> **Dataset excerpts**
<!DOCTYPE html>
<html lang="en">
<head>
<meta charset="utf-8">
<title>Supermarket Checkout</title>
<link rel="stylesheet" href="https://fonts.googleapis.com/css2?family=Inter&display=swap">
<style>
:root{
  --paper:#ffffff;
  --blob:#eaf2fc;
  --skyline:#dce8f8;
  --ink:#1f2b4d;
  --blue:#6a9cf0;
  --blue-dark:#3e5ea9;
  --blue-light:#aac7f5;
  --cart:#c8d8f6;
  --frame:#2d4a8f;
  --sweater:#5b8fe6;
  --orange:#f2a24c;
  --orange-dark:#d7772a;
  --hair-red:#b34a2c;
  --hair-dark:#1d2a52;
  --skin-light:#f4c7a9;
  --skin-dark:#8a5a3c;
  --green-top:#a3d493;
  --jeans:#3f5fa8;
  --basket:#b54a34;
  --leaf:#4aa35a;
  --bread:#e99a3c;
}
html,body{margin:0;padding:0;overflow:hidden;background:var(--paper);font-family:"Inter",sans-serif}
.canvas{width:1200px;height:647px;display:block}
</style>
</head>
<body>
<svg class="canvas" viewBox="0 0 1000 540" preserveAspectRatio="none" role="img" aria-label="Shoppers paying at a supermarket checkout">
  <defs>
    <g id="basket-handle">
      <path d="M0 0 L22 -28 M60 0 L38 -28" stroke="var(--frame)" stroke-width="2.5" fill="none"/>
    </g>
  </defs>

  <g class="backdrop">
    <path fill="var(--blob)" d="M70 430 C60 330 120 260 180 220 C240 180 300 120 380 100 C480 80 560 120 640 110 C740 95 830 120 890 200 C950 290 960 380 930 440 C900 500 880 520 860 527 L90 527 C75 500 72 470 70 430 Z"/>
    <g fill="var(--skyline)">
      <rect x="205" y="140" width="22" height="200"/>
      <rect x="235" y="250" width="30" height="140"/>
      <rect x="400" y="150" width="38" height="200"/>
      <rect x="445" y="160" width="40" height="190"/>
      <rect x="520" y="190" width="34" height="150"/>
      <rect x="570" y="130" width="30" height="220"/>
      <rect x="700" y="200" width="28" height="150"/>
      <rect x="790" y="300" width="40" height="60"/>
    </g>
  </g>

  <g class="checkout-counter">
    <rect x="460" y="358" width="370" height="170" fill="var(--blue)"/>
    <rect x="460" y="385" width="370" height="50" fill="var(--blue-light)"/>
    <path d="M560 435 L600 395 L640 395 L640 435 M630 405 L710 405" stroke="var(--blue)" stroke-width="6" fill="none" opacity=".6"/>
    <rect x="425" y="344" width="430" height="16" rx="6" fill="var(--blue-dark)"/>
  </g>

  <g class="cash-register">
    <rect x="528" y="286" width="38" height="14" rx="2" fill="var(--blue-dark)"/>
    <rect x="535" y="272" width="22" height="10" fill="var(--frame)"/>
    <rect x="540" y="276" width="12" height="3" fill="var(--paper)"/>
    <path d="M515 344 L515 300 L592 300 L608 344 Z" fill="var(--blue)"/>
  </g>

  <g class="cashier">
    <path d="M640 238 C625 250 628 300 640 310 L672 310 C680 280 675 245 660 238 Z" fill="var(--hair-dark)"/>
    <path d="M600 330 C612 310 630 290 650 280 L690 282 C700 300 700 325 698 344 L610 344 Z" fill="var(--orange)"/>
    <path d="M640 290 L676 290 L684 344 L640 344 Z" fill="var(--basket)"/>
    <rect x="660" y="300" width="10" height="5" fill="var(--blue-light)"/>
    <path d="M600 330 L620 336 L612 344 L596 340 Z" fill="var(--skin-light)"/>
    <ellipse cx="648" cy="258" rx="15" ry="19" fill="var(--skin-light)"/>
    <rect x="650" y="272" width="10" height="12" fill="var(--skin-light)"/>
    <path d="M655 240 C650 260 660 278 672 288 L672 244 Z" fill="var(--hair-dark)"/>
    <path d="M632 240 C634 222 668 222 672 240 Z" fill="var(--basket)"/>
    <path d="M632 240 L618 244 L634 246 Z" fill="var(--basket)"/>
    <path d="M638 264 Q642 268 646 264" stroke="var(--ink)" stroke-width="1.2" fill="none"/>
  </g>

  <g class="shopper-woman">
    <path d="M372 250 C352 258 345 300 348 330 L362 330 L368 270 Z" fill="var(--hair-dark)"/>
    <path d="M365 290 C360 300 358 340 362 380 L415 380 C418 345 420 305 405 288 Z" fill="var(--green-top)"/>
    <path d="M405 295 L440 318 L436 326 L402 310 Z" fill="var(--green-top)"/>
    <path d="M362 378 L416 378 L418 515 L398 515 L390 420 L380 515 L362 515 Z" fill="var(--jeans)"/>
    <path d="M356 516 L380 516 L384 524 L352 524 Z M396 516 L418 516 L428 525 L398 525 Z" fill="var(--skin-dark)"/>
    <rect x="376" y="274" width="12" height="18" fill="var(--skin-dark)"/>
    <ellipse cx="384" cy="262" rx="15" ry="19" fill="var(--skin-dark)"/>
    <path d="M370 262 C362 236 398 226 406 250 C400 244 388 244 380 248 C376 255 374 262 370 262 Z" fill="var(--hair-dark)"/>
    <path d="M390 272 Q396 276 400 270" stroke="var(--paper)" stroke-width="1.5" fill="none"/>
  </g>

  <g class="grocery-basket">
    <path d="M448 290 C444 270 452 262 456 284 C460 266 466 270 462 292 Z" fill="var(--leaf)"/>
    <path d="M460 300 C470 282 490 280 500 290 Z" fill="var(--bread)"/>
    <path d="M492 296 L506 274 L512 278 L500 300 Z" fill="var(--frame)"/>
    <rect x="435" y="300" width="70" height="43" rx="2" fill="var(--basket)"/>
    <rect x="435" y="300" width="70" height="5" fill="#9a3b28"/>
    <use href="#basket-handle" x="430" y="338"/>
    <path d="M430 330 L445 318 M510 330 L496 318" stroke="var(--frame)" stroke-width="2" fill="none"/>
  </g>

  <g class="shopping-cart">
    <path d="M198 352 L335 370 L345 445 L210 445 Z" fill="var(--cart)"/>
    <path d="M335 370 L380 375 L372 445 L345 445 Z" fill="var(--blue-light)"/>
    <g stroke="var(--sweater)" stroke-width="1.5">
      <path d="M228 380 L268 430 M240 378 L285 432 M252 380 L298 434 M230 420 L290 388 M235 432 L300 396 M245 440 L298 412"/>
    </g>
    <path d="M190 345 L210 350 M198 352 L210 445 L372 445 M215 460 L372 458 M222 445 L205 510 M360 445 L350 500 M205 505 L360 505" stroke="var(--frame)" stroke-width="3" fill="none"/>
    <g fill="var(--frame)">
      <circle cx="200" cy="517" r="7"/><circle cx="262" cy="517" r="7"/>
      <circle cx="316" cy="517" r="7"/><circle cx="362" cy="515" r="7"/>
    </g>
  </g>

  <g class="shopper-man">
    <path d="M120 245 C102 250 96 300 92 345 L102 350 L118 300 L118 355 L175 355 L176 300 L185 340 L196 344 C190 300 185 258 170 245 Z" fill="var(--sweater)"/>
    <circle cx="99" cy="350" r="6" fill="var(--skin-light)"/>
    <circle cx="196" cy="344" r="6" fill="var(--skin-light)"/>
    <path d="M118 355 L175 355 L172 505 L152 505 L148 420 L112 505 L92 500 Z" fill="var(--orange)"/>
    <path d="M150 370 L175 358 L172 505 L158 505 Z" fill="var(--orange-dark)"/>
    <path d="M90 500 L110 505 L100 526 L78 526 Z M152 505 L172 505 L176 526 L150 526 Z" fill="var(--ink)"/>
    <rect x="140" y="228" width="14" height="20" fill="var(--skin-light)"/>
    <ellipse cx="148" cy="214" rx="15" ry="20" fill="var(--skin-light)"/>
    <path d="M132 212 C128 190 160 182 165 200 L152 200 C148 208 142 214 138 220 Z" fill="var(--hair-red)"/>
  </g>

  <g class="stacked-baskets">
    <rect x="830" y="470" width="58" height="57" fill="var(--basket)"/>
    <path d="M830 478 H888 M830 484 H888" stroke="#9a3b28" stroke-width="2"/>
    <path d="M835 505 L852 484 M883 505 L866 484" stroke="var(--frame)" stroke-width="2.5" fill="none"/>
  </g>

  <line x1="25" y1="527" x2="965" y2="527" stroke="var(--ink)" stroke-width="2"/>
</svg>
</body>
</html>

> **Problem to work on**
The required output is every line from the one with "505 L852 484" to the final line of the entries, repeated exactly and with nothing else.

> **Result**
    <path d="M835 505 L852 484 M883 505 L866 484" stroke="var(--frame)" stroke-width="2.5" fill="none"/>
  </g>

  <line x1="25" y1="527" x2="965" y2="527" stroke="var(--ink)" stroke-width="2"/>
</svg>
</body>
</html>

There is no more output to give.